What you should do: Extract from the entries below, exactly as given, only the lines from the line containing "0; overflow: hidden;" to the line containing "var(--groove); stroke-width: 14;", both lines included.
• • • • • • •
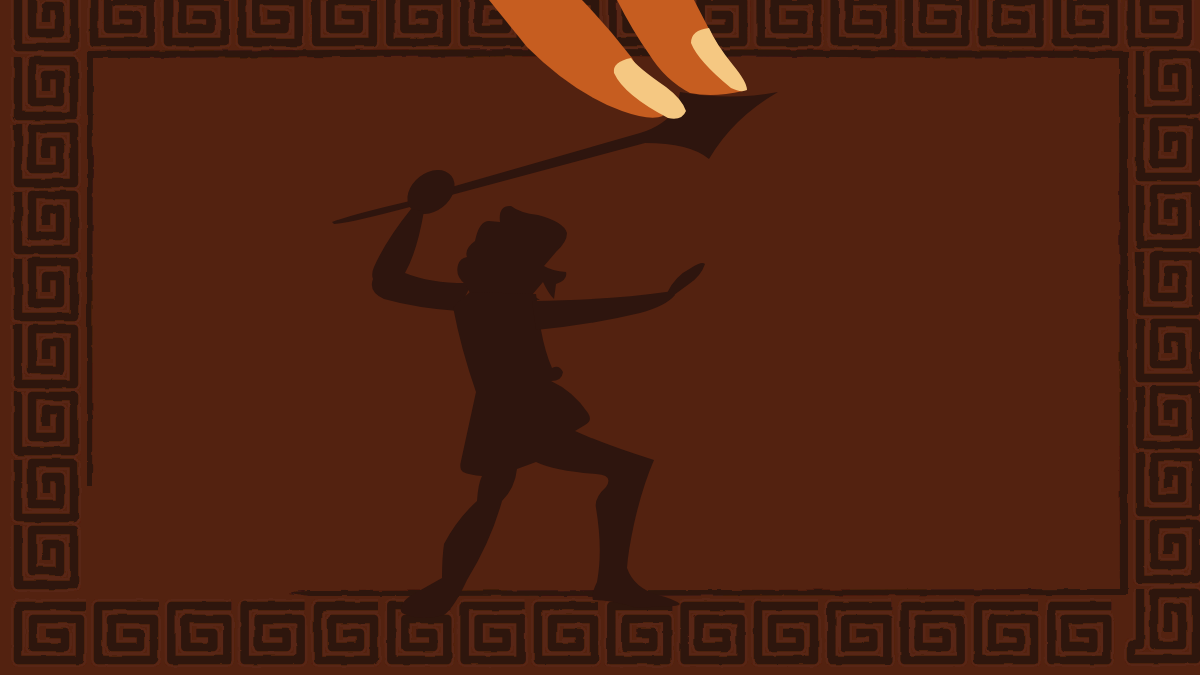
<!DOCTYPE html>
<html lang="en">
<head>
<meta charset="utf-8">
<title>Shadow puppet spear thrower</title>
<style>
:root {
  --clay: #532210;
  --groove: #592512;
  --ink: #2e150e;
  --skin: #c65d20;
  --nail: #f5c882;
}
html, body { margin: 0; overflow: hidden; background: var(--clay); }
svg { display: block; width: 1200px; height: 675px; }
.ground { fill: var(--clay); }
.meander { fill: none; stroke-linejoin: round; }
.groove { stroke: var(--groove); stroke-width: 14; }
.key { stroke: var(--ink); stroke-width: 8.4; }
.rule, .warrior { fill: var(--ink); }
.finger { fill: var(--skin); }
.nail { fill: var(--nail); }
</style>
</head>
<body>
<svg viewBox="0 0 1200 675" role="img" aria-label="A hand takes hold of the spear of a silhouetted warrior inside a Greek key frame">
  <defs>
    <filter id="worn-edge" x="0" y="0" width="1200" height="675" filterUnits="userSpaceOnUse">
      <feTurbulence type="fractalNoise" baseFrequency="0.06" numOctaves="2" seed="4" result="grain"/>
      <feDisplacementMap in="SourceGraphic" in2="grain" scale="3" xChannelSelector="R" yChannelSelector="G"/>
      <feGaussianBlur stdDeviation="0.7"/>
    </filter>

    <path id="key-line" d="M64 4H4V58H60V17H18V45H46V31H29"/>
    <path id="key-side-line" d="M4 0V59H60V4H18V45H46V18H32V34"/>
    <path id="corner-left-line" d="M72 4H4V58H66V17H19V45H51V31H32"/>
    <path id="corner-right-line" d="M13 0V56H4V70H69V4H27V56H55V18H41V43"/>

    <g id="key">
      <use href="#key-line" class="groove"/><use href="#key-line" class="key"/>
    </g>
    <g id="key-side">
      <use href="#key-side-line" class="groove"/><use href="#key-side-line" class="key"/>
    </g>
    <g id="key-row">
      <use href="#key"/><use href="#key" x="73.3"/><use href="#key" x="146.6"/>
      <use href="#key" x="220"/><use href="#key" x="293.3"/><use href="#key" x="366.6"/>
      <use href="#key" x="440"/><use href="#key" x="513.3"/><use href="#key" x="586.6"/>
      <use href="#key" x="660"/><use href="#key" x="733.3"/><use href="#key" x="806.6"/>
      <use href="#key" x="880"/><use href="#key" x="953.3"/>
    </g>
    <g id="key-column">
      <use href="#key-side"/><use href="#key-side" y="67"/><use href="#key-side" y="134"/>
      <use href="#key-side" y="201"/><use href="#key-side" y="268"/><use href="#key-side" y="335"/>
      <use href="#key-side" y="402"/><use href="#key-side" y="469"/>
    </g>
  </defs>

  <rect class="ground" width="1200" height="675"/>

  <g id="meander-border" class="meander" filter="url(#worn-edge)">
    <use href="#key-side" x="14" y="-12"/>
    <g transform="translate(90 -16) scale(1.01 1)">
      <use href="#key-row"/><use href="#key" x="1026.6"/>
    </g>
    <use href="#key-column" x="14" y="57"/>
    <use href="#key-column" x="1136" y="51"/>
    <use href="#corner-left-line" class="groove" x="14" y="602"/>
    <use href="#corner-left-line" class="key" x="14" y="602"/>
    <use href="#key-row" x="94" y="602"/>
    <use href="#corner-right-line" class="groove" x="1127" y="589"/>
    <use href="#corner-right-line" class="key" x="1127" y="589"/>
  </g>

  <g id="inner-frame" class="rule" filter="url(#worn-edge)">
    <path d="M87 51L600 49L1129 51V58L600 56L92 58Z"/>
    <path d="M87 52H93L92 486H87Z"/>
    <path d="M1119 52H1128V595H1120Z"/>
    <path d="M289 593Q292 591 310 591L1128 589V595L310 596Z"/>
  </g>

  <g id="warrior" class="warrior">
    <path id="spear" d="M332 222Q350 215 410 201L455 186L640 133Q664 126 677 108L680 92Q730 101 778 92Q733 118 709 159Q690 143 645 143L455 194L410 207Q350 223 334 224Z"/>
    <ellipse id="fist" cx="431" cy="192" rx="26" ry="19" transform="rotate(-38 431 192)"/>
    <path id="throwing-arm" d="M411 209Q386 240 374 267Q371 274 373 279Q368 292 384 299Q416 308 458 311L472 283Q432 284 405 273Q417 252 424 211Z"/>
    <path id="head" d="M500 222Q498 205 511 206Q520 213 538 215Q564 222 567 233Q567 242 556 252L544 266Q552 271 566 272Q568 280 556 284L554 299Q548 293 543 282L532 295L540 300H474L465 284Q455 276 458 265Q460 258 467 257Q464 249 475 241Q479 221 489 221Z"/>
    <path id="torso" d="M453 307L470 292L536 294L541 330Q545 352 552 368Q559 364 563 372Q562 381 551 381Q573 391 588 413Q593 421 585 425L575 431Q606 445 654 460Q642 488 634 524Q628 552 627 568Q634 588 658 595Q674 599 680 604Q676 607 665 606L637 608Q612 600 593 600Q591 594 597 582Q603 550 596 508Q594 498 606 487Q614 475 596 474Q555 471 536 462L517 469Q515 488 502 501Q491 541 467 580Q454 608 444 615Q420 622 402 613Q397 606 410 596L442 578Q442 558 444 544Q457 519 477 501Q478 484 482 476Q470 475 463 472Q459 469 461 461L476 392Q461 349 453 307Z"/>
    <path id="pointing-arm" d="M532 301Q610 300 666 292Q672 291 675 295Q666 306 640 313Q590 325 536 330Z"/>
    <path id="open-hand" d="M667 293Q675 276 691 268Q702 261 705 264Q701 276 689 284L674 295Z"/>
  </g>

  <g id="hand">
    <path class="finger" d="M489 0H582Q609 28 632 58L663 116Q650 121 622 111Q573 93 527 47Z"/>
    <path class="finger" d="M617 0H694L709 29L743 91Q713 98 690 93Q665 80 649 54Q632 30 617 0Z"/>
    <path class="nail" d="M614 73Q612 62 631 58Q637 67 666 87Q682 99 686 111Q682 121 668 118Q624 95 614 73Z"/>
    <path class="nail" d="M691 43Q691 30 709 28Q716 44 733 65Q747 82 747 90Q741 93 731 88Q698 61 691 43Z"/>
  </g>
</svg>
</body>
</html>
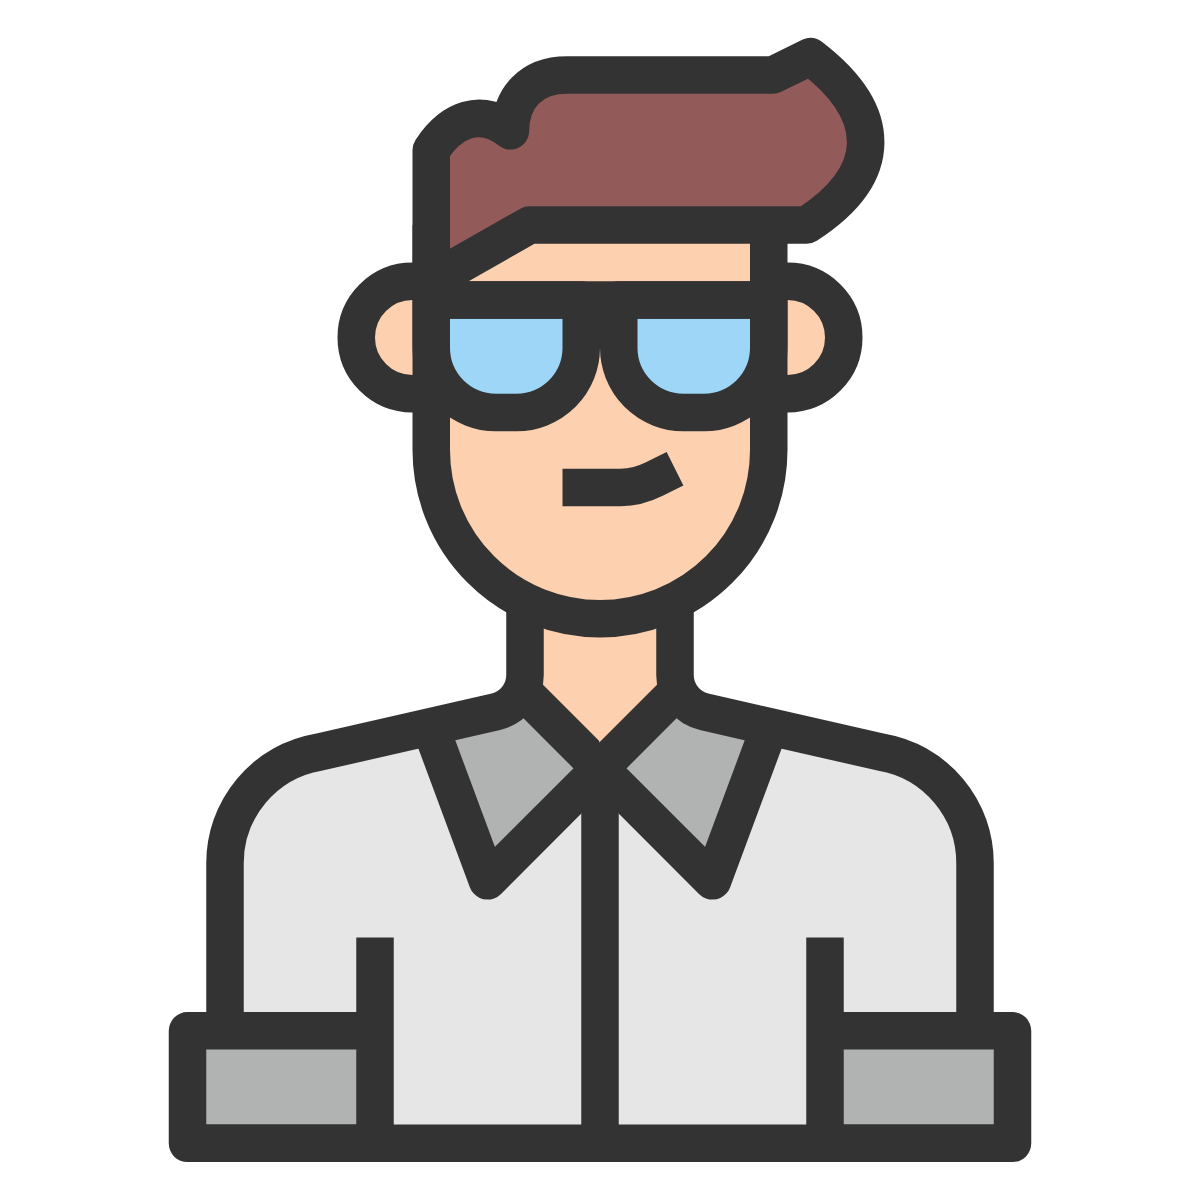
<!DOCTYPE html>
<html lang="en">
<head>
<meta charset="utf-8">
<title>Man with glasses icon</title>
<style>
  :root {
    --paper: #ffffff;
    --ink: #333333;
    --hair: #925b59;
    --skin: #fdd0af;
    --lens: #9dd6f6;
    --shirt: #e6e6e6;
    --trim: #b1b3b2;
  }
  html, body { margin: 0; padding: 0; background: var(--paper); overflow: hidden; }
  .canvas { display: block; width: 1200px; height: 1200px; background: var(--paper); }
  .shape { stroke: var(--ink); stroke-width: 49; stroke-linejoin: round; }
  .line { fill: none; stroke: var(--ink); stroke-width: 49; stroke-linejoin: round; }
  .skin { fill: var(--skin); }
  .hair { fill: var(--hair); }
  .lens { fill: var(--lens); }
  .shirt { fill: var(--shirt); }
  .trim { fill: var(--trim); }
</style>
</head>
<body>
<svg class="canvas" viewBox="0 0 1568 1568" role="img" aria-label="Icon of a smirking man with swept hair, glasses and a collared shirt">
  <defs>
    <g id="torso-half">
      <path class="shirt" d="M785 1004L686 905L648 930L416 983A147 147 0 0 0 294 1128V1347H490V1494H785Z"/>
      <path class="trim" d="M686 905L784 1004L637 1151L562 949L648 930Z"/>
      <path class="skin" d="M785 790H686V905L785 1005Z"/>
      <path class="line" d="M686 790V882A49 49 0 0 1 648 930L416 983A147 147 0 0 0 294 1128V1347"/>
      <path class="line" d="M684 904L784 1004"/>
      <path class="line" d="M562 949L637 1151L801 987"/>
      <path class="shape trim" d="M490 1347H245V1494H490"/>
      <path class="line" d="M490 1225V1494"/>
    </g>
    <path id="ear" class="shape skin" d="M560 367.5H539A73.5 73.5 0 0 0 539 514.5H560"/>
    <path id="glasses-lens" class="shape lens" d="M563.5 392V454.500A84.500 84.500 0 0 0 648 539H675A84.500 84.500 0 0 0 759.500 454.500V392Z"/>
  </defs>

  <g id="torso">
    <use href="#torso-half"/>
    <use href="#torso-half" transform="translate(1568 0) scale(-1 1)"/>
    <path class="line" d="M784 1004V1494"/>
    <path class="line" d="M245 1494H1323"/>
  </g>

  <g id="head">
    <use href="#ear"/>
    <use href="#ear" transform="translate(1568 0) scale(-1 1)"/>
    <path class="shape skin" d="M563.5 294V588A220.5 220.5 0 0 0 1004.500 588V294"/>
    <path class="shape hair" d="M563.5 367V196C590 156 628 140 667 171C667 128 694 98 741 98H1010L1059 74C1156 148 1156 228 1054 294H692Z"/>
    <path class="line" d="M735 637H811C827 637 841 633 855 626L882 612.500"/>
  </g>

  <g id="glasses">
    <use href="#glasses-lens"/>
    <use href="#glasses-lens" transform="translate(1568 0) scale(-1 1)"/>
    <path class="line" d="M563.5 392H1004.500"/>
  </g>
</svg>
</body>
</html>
• • • • • • •
Completed task:
html, body { margin: 0; overflow: hidden; background: var(--clay); }
svg { display: block; width: 1200px; height: 675px; }
.ground { fill: var(--clay); }
.meander { fill: none; stroke-linejoin: round; }
.groove { stroke: var(--groove); stroke-width: 14; }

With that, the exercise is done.